Thousands of Americans nationwide are grappling with what officials say is turning out to be the worst flu season in nearly a decade. And New Yorkers are falling ill, too. On the third week of January, there were 7,779 confirmed influenza cases and 1,759 people hospitalized in New York, the highest weekly numbers since the state began reporting them in 2004. The efficacy of this year’s flu shot has yet to be calculated for the H3N2 strain, but experts say it is about 30 percent. However, doctors recommend getting vaccinated even if the shot fails to prevent the flu.
AR Flu Deaths Climb to 94, One-Third Had Shot
Deaths from the flu in Arkansas have climbed to 94. Of those, one-third had been vaccinated. That's what state health officials shared when they joined Gov. Asa Hutchinson to reveal complete details from the latest weekly flu report.
Flu epidemic has started
Prague is at the start of a flu epidemic, according to health experts. The number of patients whose laboratory tests have confirmed true influenza has been increasing. Children have seen the largest increase in infection. It is too late for flu vaccinations, as the shots weaken patients for two weeks before building up sufficient antibodies to prevent the disease. The Czech Republic has one of the lowest few vaccination rates in Europe, under 10 percent.
Swamped Hong Kong hospitals to get HK$500 million to handle winter flu emergency
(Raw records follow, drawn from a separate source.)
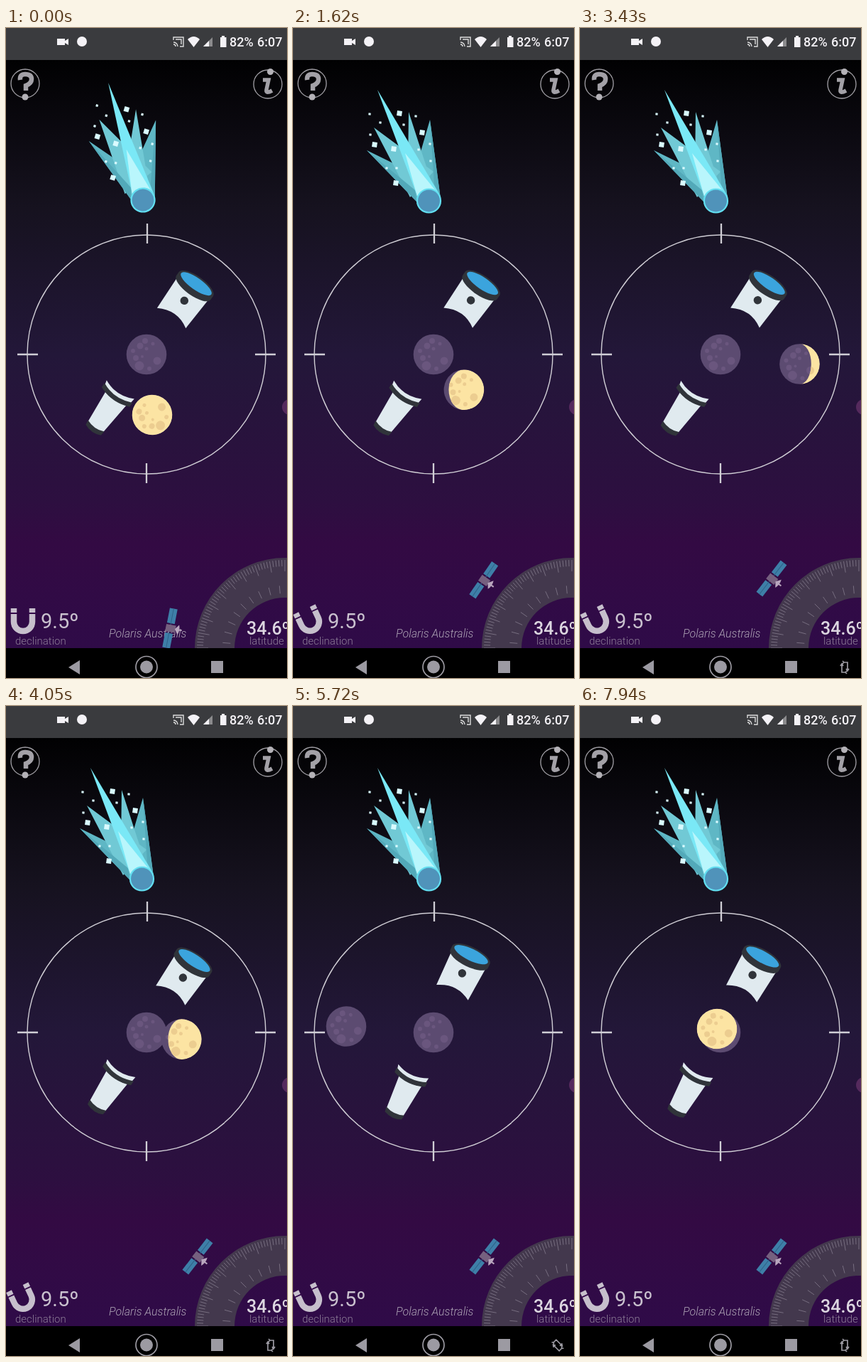
Recreate the animation shown at these times as an HTML page. Size 396 px wide and 914 px high, loop 8 s.

```html
<!DOCTYPE html>
<html lang="en">
<head>
<meta charset="utf-8">
<title>Sky compass</title>
<style>
  html, body { margin: 0; width: 100%; height: 100%; overflow: hidden; background: #000; }
  svg { display: block; width: 100vw; height: 100vh; font-family: Roboto, sans-serif; }
</style>
</head>
<body>
<svg viewBox="0 0 396 914" preserveAspectRatio="none">
  <defs>
    <linearGradient id="sky" x1="0" y1="0" x2="0" y2="1">
      <stop offset="0" stop-color="#010102"/>
      <stop offset=".25" stop-color="#16121f"/>
      <stop offset=".5" stop-color="#231739"/>
      <stop offset=".75" stop-color="#2d0f40"/>
      <stop offset=".82" stop-color="#330a43"/>
      <stop offset="1" stop-color="#2f0b48"/>
    </linearGradient>
    <g id="craters">
      <circle cx="-10" cy="16" r="6.5"/><circle cx="15" cy="9" r="5.5"/>
      <circle cx="-15" cy="5" r="4"/><circle cx="-9" cy="-12" r="4.5"/>
      <circle cx="-2" cy="-19" r="4"/><circle cx="-19" cy="-5" r="3"/>
      <circle cx="0" cy="-8" r="2.5"/><circle cx="9" cy="-15" r="2.5"/>
      <circle cx="4" cy="20" r="3"/><circle cx="-6" cy="3" r="2"/>
    </g>
    <g id="darkMoon">
      <circle r="28.3" fill="#5c4b71"/><use href="#craters" fill="#6a567e"/>
    </g>
    <clipPath id="lit"><path id="litShape"/></clipPath>
  </defs>

  <rect y="45" width="396" height="828" fill="url(#sky)"/>
  <circle cx="400" cy="533" r="11" fill="#552a5d"/>

  <!-- corner buttons -->
  <g fill="none" stroke="#a3a1a7">
    <circle cx="27" cy="78" r="20" stroke-width="1.3"/>
    <path d="M20 73Q19 65 27 65Q36 65 36 72Q36 78 28 81V88" stroke-width="6.5"/>
    <circle cx="369" cy="79" r="20" stroke-width="1.3"/>
    <path d="M362 73H370L367 87Q366 93 375 88" stroke-width="5.5"/>
    <g fill="#b4b2b7" stroke="none"><circle cx="27" cy="97" r="4.5"/><circle cx="372.5" cy="61.5" r="4.5"/></g>
  </g>

  <g id="comet">
    <path fill="#5fb7c5" d="M104 172L174 244L190 214ZM193 129L168 215L208 240Z"/>
    <path fill="#71c9d5" d="M114 140L165 238L198 202ZM163 118L162 195L200 232Z"/>
    <path fill="#53a9b9" d="M104 172L174 244L172 228ZM193 129L199 220L208 240Z"/>
    <path fill="#7ae8f6" d="M119 87L175 236L206 233Z"/>
    <path fill="#b9f6fc" d="M158 176L172 226L176 240L207 236Z"/>
    <g id="sparks" fill="#d9faff"/>
    <circle cx="191.5" cy="243" r="16.5" fill="#5093ba" stroke="#62dff1" stroke-width="2.2"/>
  </g>

  <!-- sight ring -->
  <g fill="none" stroke="#d0ced5">
    <circle cx="198" cy="459" r="168" stroke-width="1.4"/>
    <path d="M199 275V303M198 612V640M16 459H45M351 459H380" stroke-width="2.3"/>
  </g>

  <g id="telescope">
    <path fill="#e0eaef" d="M-27 -114L-25.5 -62Q0 -77 24 -62L27 -114Z"/>
    <path fill="#30343a" d="M-29.5 -121A29.5 11 0 0 1 29.5 -121V-115A29.5 11 0 0 1 -29.5 -115Z"/>
    <ellipse cy="-121.5" rx="26" ry="8.3" fill="#3ba4dd"/>
    <circle cy="-92.5" r="5.7" fill="#30343a"/>
    <path fill="#e0eaef" d="M-25 62Q-2 73 22 61L21 69Q-2 80 -23 70ZM-17 75Q0 82 18 75L13 125Q0 131 -13 125Z"/>
    <path fill="#30343a" d="M-25 67Q-2 78 23 67V74Q-2 84 -25 74ZM-14 123Q0 129 14 123L13 130Q0 136 -13 130Z"/>
  </g>

  <use href="#darkMoon" x="198" y="459"/>
  <g id="moon">
    <g class="face"><use href="#darkMoon"/></g>
    <g clip-path="url(#lit)"><g class="face">
      <circle r="28.3" fill="#fce4a3"/><use href="#craters" fill="#eccd90"/>
    </g></g>
  </g>

  <!-- instruments -->
  <path d="M266 872A127 127 0 0 1 520 872H464A71 71 0 0 0 322 872Z" fill="#43384d"/>
  <path id="ticks" stroke="#7d7486" stroke-width=".9"/>
  <g id="magnet" fill="none" stroke="#c6bfcc" stroke-width="8.5">
    <path d="M-13 -17V2A13 13 0 0 0 13 2V-17"/>
    <path d="M-18 -10H-8M8 -10H18" stroke="#33094a" stroke-width="1.8"/>
  </g>
  <g font-weight="300" fill="#8d7d97" font-size="15">
    <text x="49" y="844" font-size="29" font-weight="400" fill="#c9c1ce">9.5º</text>
    <text x="13" y="867">declination</text>
    <text x="339" y="853" font-size="25" font-weight="500" fill="#dcd6e0">34.6º</text>
    <text x="343" y="867">latitude</text>
    <text x="145" y="857" font-size="16" font-style="italic" fill="#aba0b3">Polaris Australis</text>
  </g>
  <g id="satellite">
    <path fill="#3e7fa8" d="M-5.5 -28h11v21h-11ZM-5.5 7h11v21h-11Z"/>
    <path d="M0 -28V28" stroke="#2f6288"/>
    <path fill="#76607f" d="M-6 -5H8V5H-6Z"/>
    <path fill="#b9a6be" d="M7 0L12 -7Q15 0 12 7ZM12 -1h5v2h-5Z"/>
  </g>

  <!-- status bar -->
  <rect width="396" height="45" fill="#3a3b3e"/>
  <g fill="#f4f2f6">
    <path d="M72 15H83V18L88 15V24L83 21V24H72Z"/>
    <circle cx="107" cy="19" r="7"/>
    <path d="M256 16Q264.5 8 273 16L264.5 27Z"/>
    <path d="M278 26L291 13V26Z" fill="#8b8b8d"/><path d="M278 26L286 18V26Z"/>
    <path d="M304 11H308V13H310.5V27H302V13H304Z"/>
    <path d="M236 17V13H250V26H245M236 20A6 6 0 0 1 242 26M236 23A3 3 0 0 1 239 26M239 16H247V23" fill="none" stroke="#ddd" stroke-width="1.4"/>
    <g font-size="18" font-weight="500"><text x="315" y="26">82%</text><text x="354" y="26">6:07</text></g>
  </g>

  <!-- navigation bar -->
  <rect y="872" width="396" height="42" fill="#000"/>
  <g fill="#9c9aa2">
    <path d="M88 899L104 889V909Z"/>
    <circle cx="198" cy="898.5" r="15" fill="none" stroke="#9c9aa2" stroke-width="1.7"/>
    <circle cx="198" cy="898.5" r="9"/>
    <rect x="289" y="890" width="17" height="17"/>
  </g>
  <g id="turn" fill="none" stroke="#9c9aa2" stroke-width="1.7">
    <path d="M-1 -7H4V4M1 7H-4V-4M-6 -2L-4 -5L-2 -2M2 2L4 5L6 2M-3 -9L-1 -7L-3 -5M3 9L1 7L3 5"/>
  </g>
</svg>
<script>
const LOOP = 8000, STEP = 203.6, R = 28.5;
const $ = id => document.getElementById(id);
const place = (id, x, y, turn) => $(id).setAttribute('transform', `translate(${x} ${y}) rotate(${turn})`);

// Poses at the main steps, joined by a smooth curve.
const steps = [0, 4, 12, 17, 24, 28, 39];
const poses = {
  x: [206, 206.5, 279, 309.5, 140.5, 75, 193],
  y: [544, 535, 483, 472.5, 463, 450.5, 454],
  phase: [0, 0, 87, 125, -86, -180, 0],
  face: [-70, 0, 0, 0, -15, -10, -10],
  heading: [35.2, 35.2, 34.2, 34.5, 31.6, 25.9, 29.2]
};

function pose(name, step) {
  const v = poses[name], last = steps.length - 1;
  let i = 0;
  while (i < last - 1 && step >= steps[i + 1]) i++;
  const span = steps[i + 1] - steps[i], u = (step - steps[i]) / span;
  const slope = k => {
    const a = Math.max(k - 1, 0), b = Math.min(k + 1, last);
    return (v[b] - v[a]) / (steps[b] - steps[a]) * span;
  };
  const u2 = u * u, u3 = u2 * u;
  return v[i] * (2 * u3 - 3 * u2 + 1) + slope(i) * (u3 - 2 * u2 + u)
    + v[i + 1] * (3 * u2 - 2 * u3) + slope(i + 1) * (u3 - u2);
}

function litPath(phase) {
  const c = Math.cos(Math.max(-180, Math.min(180, phase)) * Math.PI / 180);
  const side = phase >= 0 ? 1 : 0, back = c > 0 ? side : 1 - side;
  return `M0 ${-R}A${R} ${R} 0 0 ${side} 0 ${R}A${R * Math.abs(c)} ${R} 0 0 ${back} 0 ${-R}Z`;
}

function drawTicks() {
  let d = '';
  const tick = (deg, from, to) => {
    const a = deg * Math.PI / 180, at = r => `${393 - r * Math.cos(a)} ${872 - r * Math.sin(a)}`;
    d += `M${at(from)}L${at(to)}`;
  };
  for (let deg = 0; deg < 95; deg += 2) tick(deg, 124, deg % 10 ? 115 : 108);
  for (let deg = 5; deg < 95; deg += 10) tick(deg, 77, 88);
  $('ticks').setAttribute('d', d);
}

function drawSparks() {
  const square = size => ([x, y]) =>
    `<rect x="${x - size / 2}" y="${y - size / 2}" width="${size}" height="${size}" transform="rotate(8 ${x} ${y})"/>`;
  const big = [[150, 120], [182, 147], [142, 170], [115, 164], [145, 218]];
  const small = [[108, 121], [123, 133], [109, 150], [173, 124], [156, 136],
    [193, 163], [177, 171], [194, 187], [132, 197], [146, 197]];
  $('sparks').innerHTML = big.map(square(7)).join('') + small.map(square(3.2)).join('');
}

function draw(time) {
  const step = Math.floor((time % LOOP + 35) / STEP);
  const settle = Math.exp(-step), drift = Math.exp(-.43 * step);

  $('comet').setAttribute('transform',
    `translate(${1.5 * settle} ${-settle}) rotate(${8.4 * settle} 191.5 243)`);
  place('magnet', 23 + settle, 833, -25 * (1 - settle));
  place('satellite', 270 - 39 * drift, 774 + 70 * drift, 38 - 27 * drift ** .6);

  place('telescope', 198, 459, pose('heading', step));
  place('moon', pose('x', step), pose('y', step), 0);
  const face = `rotate(${pose('face', step)})`;
  document.querySelectorAll('.face').forEach(g => g.setAttribute('transform', face));
  $('litShape').setAttribute('d', litPath(pose('phase', step)));

  const shown = step >= 27 || (step >= 16 && step < 24);
  $('turn').setAttribute('opacity', shown ? 1 : step === 24 ? .12 : 0);
  place('turn', 373, 899, step === 28 ? -45 : 0);
}

function tick() {
  draw(performance.now());
  requestAnimationFrame(tick);
}

drawTicks();
drawSparks();
tick();
</script>
</body>
</html>
```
Hong Kong’s public hospitals are getting HK$500 million (US$64 million) in extra funding from the government as they struggle to cope with a deluge of winter flu cases amid a severe shortage of nursing staff. The high occupancy rate has been due to people coming down with flu. As of last Saturday, the close of the third week of the flu season, the Centre for Health Protection said “the overall admission rate in public hospitals with principal diagnosis of flu was 1.14 (per 10,000 people)”. This figure was “above the seasonal threshold of 0.20 and higher than 0.60 recorded in the previous week”.
Swine flu, bird flu hit North Korea and South Korea days before Winter Olympics kickoff
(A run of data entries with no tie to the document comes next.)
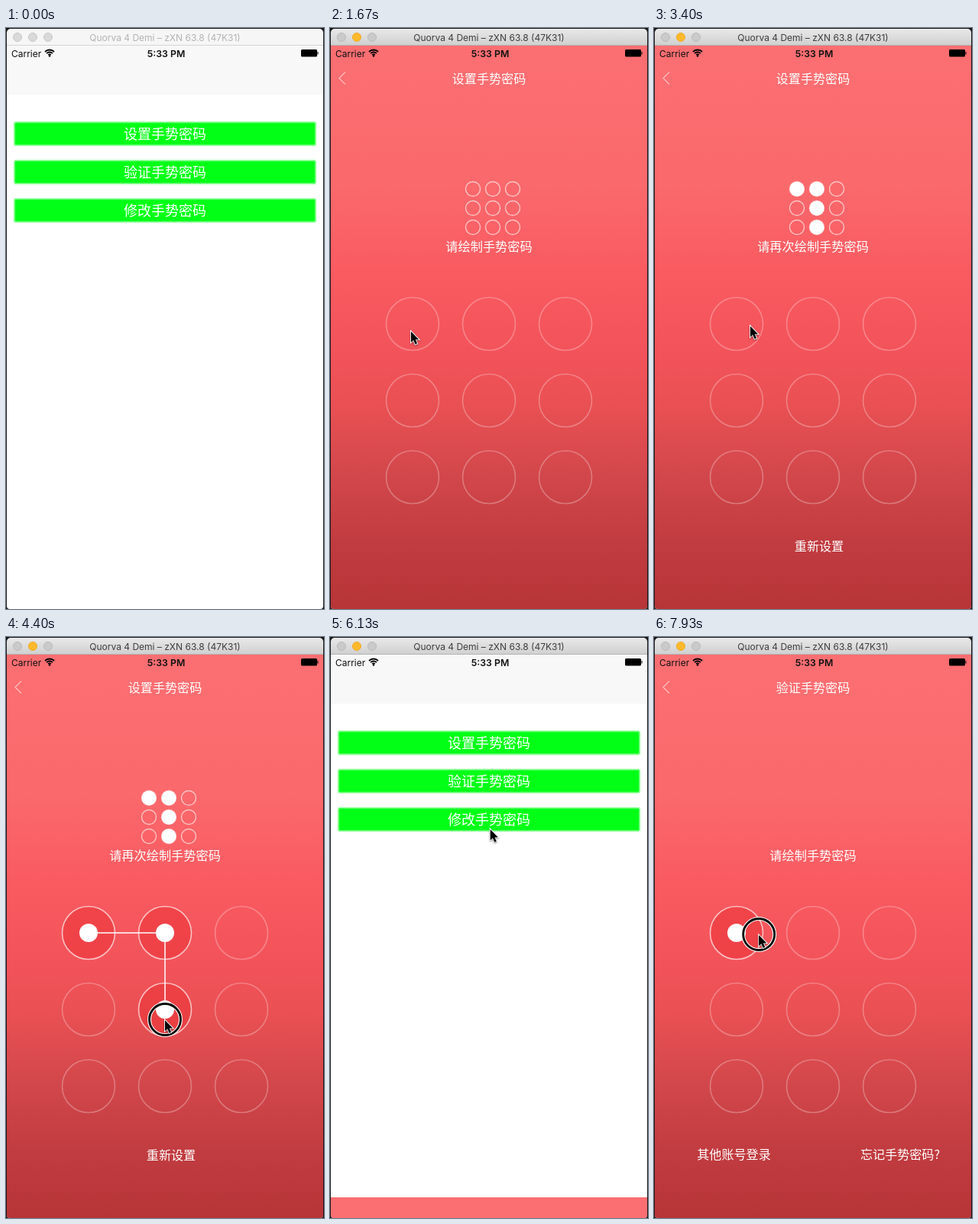
An HTML page with a canvas that plays this animation: 416 px wide and 758 px high, repeating every 8000 ms.

```html
<!DOCTYPE html>
<html lang="zh">
<head>
<meta charset="utf-8">
<style>
  html, body { margin: 0; overflow: hidden; background: #171717; }
  canvas { display: block; }
</style>
</head>
<body>
<canvas id="stage" width="416" height="758"></canvas>
<script>
const ctx = document.getElementById('stage').getContext('2d');
const LOOP = 8000, SCREEN_TOP = 22, SCREEN_HEIGHT = 736;
const SET_OPENS = 1037, SET_CLOSES = 5850, VERIFY_OPENS = 6706;
const CJK = '"Noto Sans CJK SC", "Noto Sans CJK", sans-serif';
const LATIN = 'Inter, Roboto, sans-serif';
const PATTERN = [0, 1, 4, 7];

// Pointer stops: time, x, y
const pointerStops = [
  [70, 300, 545], [650, 221, 145], [1130, 221, 145], [1670, 106, 395],
  [1800, 108, 390], [2150, 208, 388], [2500, 208, 486], [2850, 208, 588],
  [2950, 208, 588], [3400, 126, 388], [3560, 114, 387], [3950, 208, 388],
  [4350, 208, 486], [4750, 208, 588], [4900, 208, 588], [5670, 225, 363],
  [6450, 201, 185], [7000, 201, 185], [7750, 118, 389], [7870, 120, 389],
  [7930, 137, 388], [8000, 150, 388]
];
const drags = [
  { start: 1800, end: 2900, hits: [1800, 2030, 2390, 2740] },
  { start: 3560, end: 4850, hits: [3560, 3815, 4225, 4615] },
  { start: 7860, end: LOOP, hits: [7860] }
];
const clicks = [{ start: 850, end: 990 }, { start: 6560, end: 6690 }];

const during = (t, span) => t >= span.start && t < span.end;

// Critically damped spring: the share of the way still to go
function springLeft(ms) {
  const x = Math.max(0, ms) * 0.01826;
  return (1 + x) * Math.exp(-x);
}

function pointerAt(t) {
  const i = pointerStops.findIndex(stop => stop[0] > t);
  const [t0, x0, y0] = pointerStops[i - 1], [t1, x1, y1] = pointerStops[i];
  let k = (t - t0) / (t1 - t0);
  if (!drags.some(drag => during(t, drag))) k = k * k * (3 - 2 * k);
  return { x: x0 + (x1 - x0) * k, y: y0 + (y1 - y0) * k };
}

function text(value, x, y, size, color = '#fff', { family = CJK, weight = 400, align = 'center' } = {}) {
  ctx.font = `${weight} ${size}px ${family}`;
  ctx.textAlign = align;
  ctx.textBaseline = 'alphabetic';
  ctx.fillStyle = color;
  ctx.fillText(value, x, y);
}

function circle(x, y, r, { fill, stroke, width = 1 }) {
  ctx.beginPath();
  ctx.arc(x, y, r, 0, Math.PI * 2);
  if (fill) { ctx.fillStyle = fill; ctx.fill(); }
  if (stroke) { ctx.strokeStyle = stroke; ctx.lineWidth = width; ctx.stroke(); }
}

function polyline(points, color, width) {
  ctx.beginPath();
  points.forEach(([x, y]) => ctx.lineTo(x, y));
  ctx.strokeStyle = color;
  ctx.lineWidth = width;
  ctx.stroke();
}

function verticalGradient(top, bottom, stops) {
  const gradient = ctx.createLinearGradient(0, top, 0, bottom);
  stops.forEach(([at, color]) => gradient.addColorStop(at, color));
  return gradient;
}

function drawTitleBar(active) {
  ctx.fillStyle = active ? verticalGradient(1, 22, [[0, '#e9e9e9'], [1, '#d0d0d0']]) : '#f6f6f6';
  ctx.fillRect(0, 0, 416, 22);
  ctx.fillStyle = active ? '#b4b4b4' : '#d5d5d5';
  ctx.fillRect(0, 22, 416, 1);
  [15, 35, 55].forEach((x, i) => {
    const lit = active && i === 1;
    circle(x, 12, 5.5, {
      fill: lit ? '#fdb92c' : active ? '#cacaca' : '#d9d9d9',
      stroke: lit ? '#eeaa28' : active ? '#b8b8b8' : '#c6c6c6'
    });
  });
  text('Quorva 4 Demi – zXN 63.8 (47K31)', 208, 17, 12, active ? '#3d3d3d' : '#b3b3b3', { family: LATIN });
}

function drawStatusBar() {
  text('Carrier', 7, 38, 12, '#111', { family: LATIN, align: 'left' });
  text('5:33 PM', 209.5, 38, 12.3, '#111', { family: LATIN, weight: 600 });
  [2.5, 5.5, 8.5].forEach(r => {
    ctx.beginPath();
    ctx.arc(57, 37, r, -Math.PI * 0.75, -Math.PI * 0.25);
    ctx.strokeStyle = '#000';
    ctx.lineWidth = 1.8;
    ctx.stroke();
  });
  circle(57, 36.5, 1.2, { fill: '#000' });
  ctx.fillStyle = '#000';
  ctx.beginPath();
  ctx.roundRect(386, 28, 21, 9.5, 1.5);
  ctx.fill();
  ctx.fillRect(407.5, 31, 1, 3.5);
}

function drawMenu() {
  ctx.fillStyle = '#fff';
  ctx.fillRect(0, SCREEN_TOP, 416, SCREEN_HEIGHT);
  ctx.fillStyle = '#f8f8f8';
  ctx.fillRect(0, SCREEN_TOP, 416, 65);
  ['设置手势密码', '验证手势密码', '修改手势密码'].forEach((label, i) => {
    const y = 123 + i * 50;
    ctx.save();
    ctx.filter = 'blur(0.8px)';
    ctx.fillStyle = '#02ff16';
    ctx.fillRect(11, y, 394, 30);
    ctx.restore();
    text(label, 208, y + 21.5, 18);
  });
}

const nodeCenter = i => [108 + i % 3 * 100, 386 + Math.floor(i / 3) * 100];

function drawPad(t, offset) {
  const drag = drags.find(d => during(t, d));
  const chosen = drag ? PATTERN.filter((_, i) => t >= drag.hits[i]) : [];
  for (let i = 0; i < 9; i++) {
    const [x, y] = nodeCenter(i), on = chosen.includes(i);
    circle(x, y, 34.5, {
      fill: on ? 'rgba(236,48,52,.5)' : null,
      stroke: `rgba(255,255,255,${on ? 0.65 : 0.28})`, width: 1.6
    });
    if (on) circle(x, y, 12, { fill: '#fff' });
  }
  if (chosen.length) {
    const points = chosen.map(nodeCenter);
    const finger = pointerAt(t), [x, y] = points[points.length - 1];
    if (Math.hypot(finger.x - x, finger.y - offset - y) > 35) points.push([finger.x, finger.y - offset]);
    polyline(points, '#fff', 1.5);
  }
}

function drawPreview(filled) {
  for (let i = 0; i < 9; i++) {
    circle(187 + i % 3 * 26, 210 + Math.floor(i / 3) * 25, 9.5, {
      fill: filled && PATTERN.includes(i) ? '#fff' : null,
      stroke: 'rgba(255,255,255,.6)', width: 1.4
    });
  }
}

function drawSheet(t, offset, verifying) {
  ctx.save();
  ctx.beginPath();
  ctx.rect(0, SCREEN_TOP, 416, SCREEN_HEIGHT);
  ctx.clip();
  ctx.translate(0, offset);
  ctx.fillStyle = verticalGradient(SCREEN_TOP, 758, [
    [0, '#fb6f72'], [0.25, '#fa696c'], [0.4, '#f95b61'], [0.55, '#f2535a'],
    [0.64, '#e95053'], [0.75, '#d4484c'], [0.88, '#c13c40'], [1, '#b73437']
  ]);
  ctx.fillRect(0, SCREEN_TOP, 416, SCREEN_HEIGHT);
  polyline([[20, 57.5], [12, 65.5], [20, 73.5]], '#fff', 1);

  const drawnOnce = t >= drags[0].end, confirmed = t >= drags[1].end;
  text(verifying ? '验证手势密码' : '设置手势密码', 208, 72, 16.1);
  if (verifying) {
    text('请绘制手势密码', 208, 291, 16.2);
    text('其他账号登录', 104.5, 680.5, 16.1);
    text('忘记手势密码?', 322, 680.5, 16.1);
  } else {
    drawPreview(drawnOnce);
    text(confirmed ? '设置成功' : drawnOnce ? '请再次绘制手势密码' : '请绘制手势密码', 208, 291, 16.2);
    if (drawnOnce) text('重新设置', 216, 682, 16.1);
  }
  drawPad(t, offset);
  ctx.restore();
}

function drawPointer(t) {
  const { x, y } = pointerAt(t);
  if ([...drags, ...clicks].some(press => during(t, press))) {
    circle(x, y, 20.5, { stroke: '#fff', width: 5 });
    circle(x, y, 20.5, { stroke: '#000', width: 2.8 });
  }
  ctx.save();
  ctx.translate(x, y + 1);
  ctx.shadowColor = 'rgba(0,0,0,.35)';
  ctx.shadowBlur = 2;
  ctx.shadowOffsetY = 1;
  const arrow = new Path2D('M0 0V14L3.2 11L5.6 16.6L8 15.6L5.6 10.2H10Z');
  ctx.strokeStyle = '#fff';
  ctx.lineWidth = 2;
  ctx.stroke(arrow);
  ctx.fillStyle = '#000';
  ctx.fill(arrow);
  ctx.restore();
}

function draw(t) {
  ctx.fillStyle = '#171717';
  ctx.fillRect(0, 0, 416, 758);
  ctx.save();
  ctx.beginPath();
  ctx.roundRect(1, 1, 414, 757, [5, 5, 4, 4]);
  ctx.clip();
  drawMenu();

  const verifying = t >= VERIFY_OPENS;
  let left = springLeft(t - (verifying ? VERIFY_OPENS : SET_OPENS));
  if (!verifying && t >= SET_CLOSES) left = 1 - springLeft(t - SET_CLOSES);
  if (left < 0.999) drawSheet(t, Math.round(left * SCREEN_HEIGHT), verifying);

  drawStatusBar();
  drawTitleBar(t >= 930);
  ctx.restore();
  if (t >= 70) drawPointer(t);
}

const startTime = performance.now();
function tick() {
  draw((performance.now() - startTime) % LOOP);
  requestAnimationFrame(tick);
}
tick();
</script>
</body>
</html>
```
Super flu outbreaks are ravaging the Korean Peninsula less than two weeks before the Winter Olympics — leaving North Korea scrambling to treat more than 81,000 people infected with swine flu as the South kills off nearly 1 million chickens to contain the bird flu on its side of the border. South Korea is scrambling to contain the bird flu outbreak with less than two weeks until the Opening Ceremony at the Pyeongchang Winter Olympics. The South Korean government ordered about 764,000 chickens from farms near Seoul killed to prevent avian influenza H5N6 from spreading to people, the South’s Korea JongAng Daily reported
Bird flu outbreak casts pall over Tet
In Vietnam, the Health Ministry is urging people across the country to be on alert against bird flu outbreaks before and after Tet. Meanwhile in Viet Nam, influenza A / H5N1 and A / H5N6 continue to occur in poultry in many areas and there's a risk of transmission to humans. From January 17 to 19, bird flu was detected at a poultry-breeding farm in Dien Chau District, the central province of Nghe An.
S. Korea to adopt tracking system for poultry supply chain
South Korea will adopt a tracking system for poultry meats and their eggs to provide consumers with information about the complete supply chain and minimize fallout from contagious animal diseases, the agriculture ministry said. The Ministry of Agriculture, Food and Rural Affairs said the tracking system will record information on chickens, ducks and their eggs, throughout the process from breeding to sales. It said such a system can better allow authorities to trace the origins of birds when they are infected with bird flu
Farms sprayed to stop bird flu
In Cambodia, Agriculture Ministry officials sprayed anti-viral disinfectant at livestock breeding farms nearly 40,000 times in 2017, during which time there were four cases of H5N1. According to the ministry’s annual report, expert officials sprayed a total of 39,879 times at breeding farms and slaughter areas throughout the country.